A third bugaboo is that if a child is reared alone, without brothers and sisters, he will grow up selfish, egoistic, and an undesirable citizen. Figures are, however, so far lacking to show the disastrous consequences of being an only child.
From these brief instances it seems very clear that "the social guardians" have not really believed that maternal instinct is alone a sufficient guaranty of population. They have made use of all possible social devices to insure not only child-bearing, but child-rearing. Belief, law, public opinion, illusion, education, art, and bugaboos have all been used to re-enforce maternal instinct. We shall never know just bow much maternal instinct alone will do for population until all the forces and influences exemplified above have become inoperative. As soon as women become fully conscious of the fact that they have been and are controlled by these devices the latter will become useless, and we shall get a truer measure of maternal feeling. [p. 29]
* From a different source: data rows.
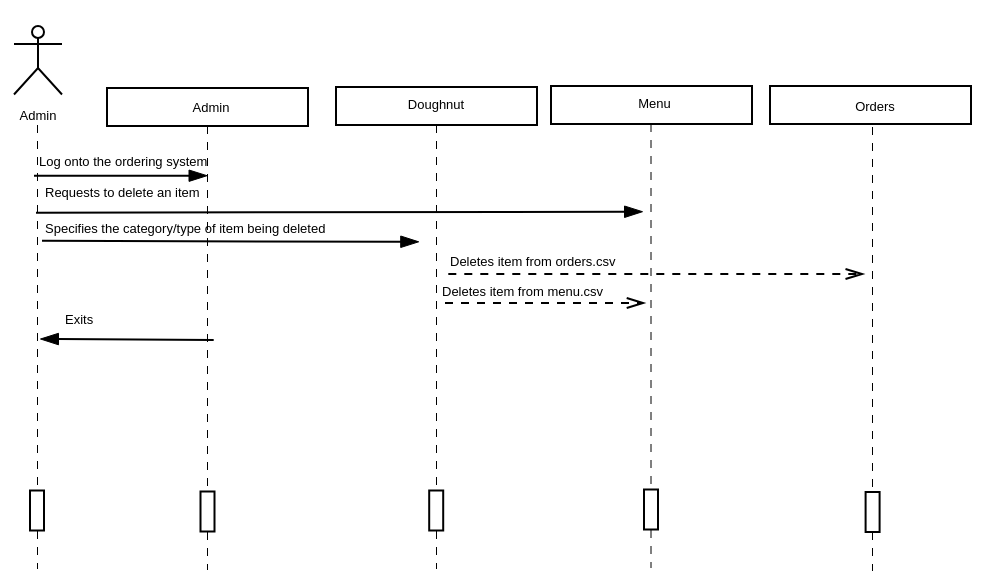
<!DOCTYPE html>
<html lang="en">
<head>
<meta charset="utf-8">
<title>Delete item sequence diagram</title>
<style>
:root { --ink: #000; --paper: #fff; }
* { box-sizing: border-box; }
body { margin: 0; background: var(--paper); }
.diagram {
  position: relative; width: 984px; height: 584px; overflow: hidden;
  background: var(--paper); color: var(--ink);
  font: 13px/16px "Liberation Sans", Arial, sans-serif;
}
.connectors { position: absolute; inset: 0; display: block; }
.connectors * { stroke: var(--ink); stroke-width: 2; fill: none; }
.connectors .lifelines line { stroke-width: 1; stroke-dasharray: 8 8; }
.connectors .activations rect { fill: var(--paper); }
.connectors .replies line { stroke-dasharray: 8 8; }
.connectors .head { fill: var(--ink); stroke-width: 1; }
.participant {
  position: absolute; width: 203px; height: 40px;
  border: 2px solid var(--ink); background: var(--paper);
}
.participant span, .message, .actor-name { position: absolute; margin: 0; white-space: nowrap; }
.participant span { transform: translateX(-50%); }
.actor-name { left: 38px; top: 108px; transform: translateX(-50%); }
</style>
</head>
<body>
<main class="diagram">
  <svg class="connectors" width="984" height="584" viewBox="0 0 984 584" aria-hidden="true">
    <g class="actor">
      <circle cx="38" cy="32" r="6"/>
      <path d="M38 38V68M14 44H62M14 94.500L38 68L62 94.500"/>
    </g>
    <g class="lifelines">
      <line x1="37.500" y1="125" x2="37.500" y2="490"/>
      <line x1="37.500" y1="531" x2="37.500" y2="569"/>
      <line x1="207.500" y1="126" x2="207.500" y2="491"/>
      <line x1="207.500" y1="532" x2="207.500" y2="570"/>
      <line x1="436.500" y1="125" x2="436.500" y2="490"/>
      <line x1="436.500" y1="531" x2="436.500" y2="569"/>
      <line x1="651" y1="124" x2="651" y2="489"/>
      <line x1="651" y1="530" x2="651" y2="568"/>
      <line x1="872.500" y1="127" x2="872.500" y2="492"/>
      <line x1="872.500" y1="532" x2="872.500" y2="571"/>
    </g>
    <g class="activations">
      <rect x="30" y="490.500" width="14" height="40"/>
      <rect x="200.500" y="491.500" width="14" height="40"/>
      <rect x="429.200" y="490.500" width="14" height="40"/>
      <rect x="644" y="489.500" width="14" height="40"/>
      <rect x="865.600" y="492" width="14" height="40"/>
    </g>
    <g class="calls">
      <line x1="34" y1="175.700" x2="190" y2="175.700"/>
      <polygon class="head" points="189,170 207,175.700 189,181.400"/>
      <line x1="36" y1="212.700" x2="626" y2="211.700"/>
      <polygon class="head" points="624.500,206 642.500,211.700 624.500,217.500"/>
      <line x1="42" y1="240.800" x2="402" y2="241.800"/>
      <polygon class="head" points="400.700,236 418.700,241.800 400.700,247.500"/>
      <line x1="213.700" y1="340" x2="58" y2="339"/>
      <polygon class="head" points="58.500,333.300 40.500,339 58.500,344.800"/>
    </g>
    <g class="replies">
      <line x1="448.300" y1="274" x2="861" y2="274"/>
      <path d="M845.500 269L862 274L845.500 279"/>
      <line x1="445" y1="303" x2="642" y2="303"/>
      <path d="M626.700 298L643 303L626.700 308"/>
    </g>
  </svg>

  <p class="actor-name">Admin</p>

  <div class="participant" style="left:106px;top:87px"><span style="left:103px;top:11px">Admin</span></div>
  <div class="participant" style="left:335px;top:86px"><span style="left:99px;top:9px">Doughnut</span></div>
  <div class="participant" style="left:549.500px;top:85px"><span style="left:103px;top:9px">Menu</span></div>
  <div class="participant" style="left:769px;top:85px"><span style="left:104px;top:12px">Orders</span></div>

  <p class="message" style="left:39px;top:154px">Log onto the ordering system</p>
  <p class="message" style="left:45px;top:185px">Requests to delete an item</p>
  <p class="message" style="left:45px;top:221px">Specifies the category/type of item being deleted</p>
  <p class="message" style="left:450px;top:254px">Deletes item from orders.csv</p>
  <p class="message" style="left:442px;top:284px">Deletes item from menu.csv</p>
  <p class="message" style="left:65px;top:312px">Exits</p>
</main>
</body>
</html>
One who learns why society is urging him into the straight and narrow way will resist its pressure. One who sees clearly how he is controlled will thenceforth be emancipated. To betray the secrets of ascendancy is to forearm the individual in his struggle with society.
The time is coming, and is indeed almost at hand, when all the most intelligent women of the community, who are the most desirable child-bearers, will become conscious of the methods of social control. The type of normality will be questioned; the laws will be repealed and changed; enlightenment will prevail; belief will be seen to rest upon dogmas; illusion will fade away and give place to clearness of view; the bugaboos will lose their power to frighten. How will "the social guardians" induce women to bear a surplus population when all these cheap, effective methods no longer work?
The natural desire for children may, and probably will, always guarantee a stationary population, even if child-bearing should become a voluntary matter. But if a surplus population is desired for national aggrandizement, it would seem that there will remain but one effective social device whereby this can be secured, namely, adequate compensation, either in money or in fame. If it were possible to become rich or famous by bearing numerous fine children, many a woman would no doubt be eager to bring up eight or ten, though if acting at the dictation of maternal instinct only, she would have brought up but one or two. When the cheap devices no longer work, we shall expect expensive devices to replace them, if the same result is still desired by the governors of society.
If these matters could be clearly raised to consciousness, so that this aspect of human life could be managed rationally, instead of irrationally as at present, the social gain would be enormous -- assuming always that the increased happiness and usefulness of women would, in general, be regarded as social gain.
 W.G. Sumner, Folkways, l906.
 W. McDougall, Social Psychology, 1908.·
 J. Jastrow, Character and Tempament, 1915.·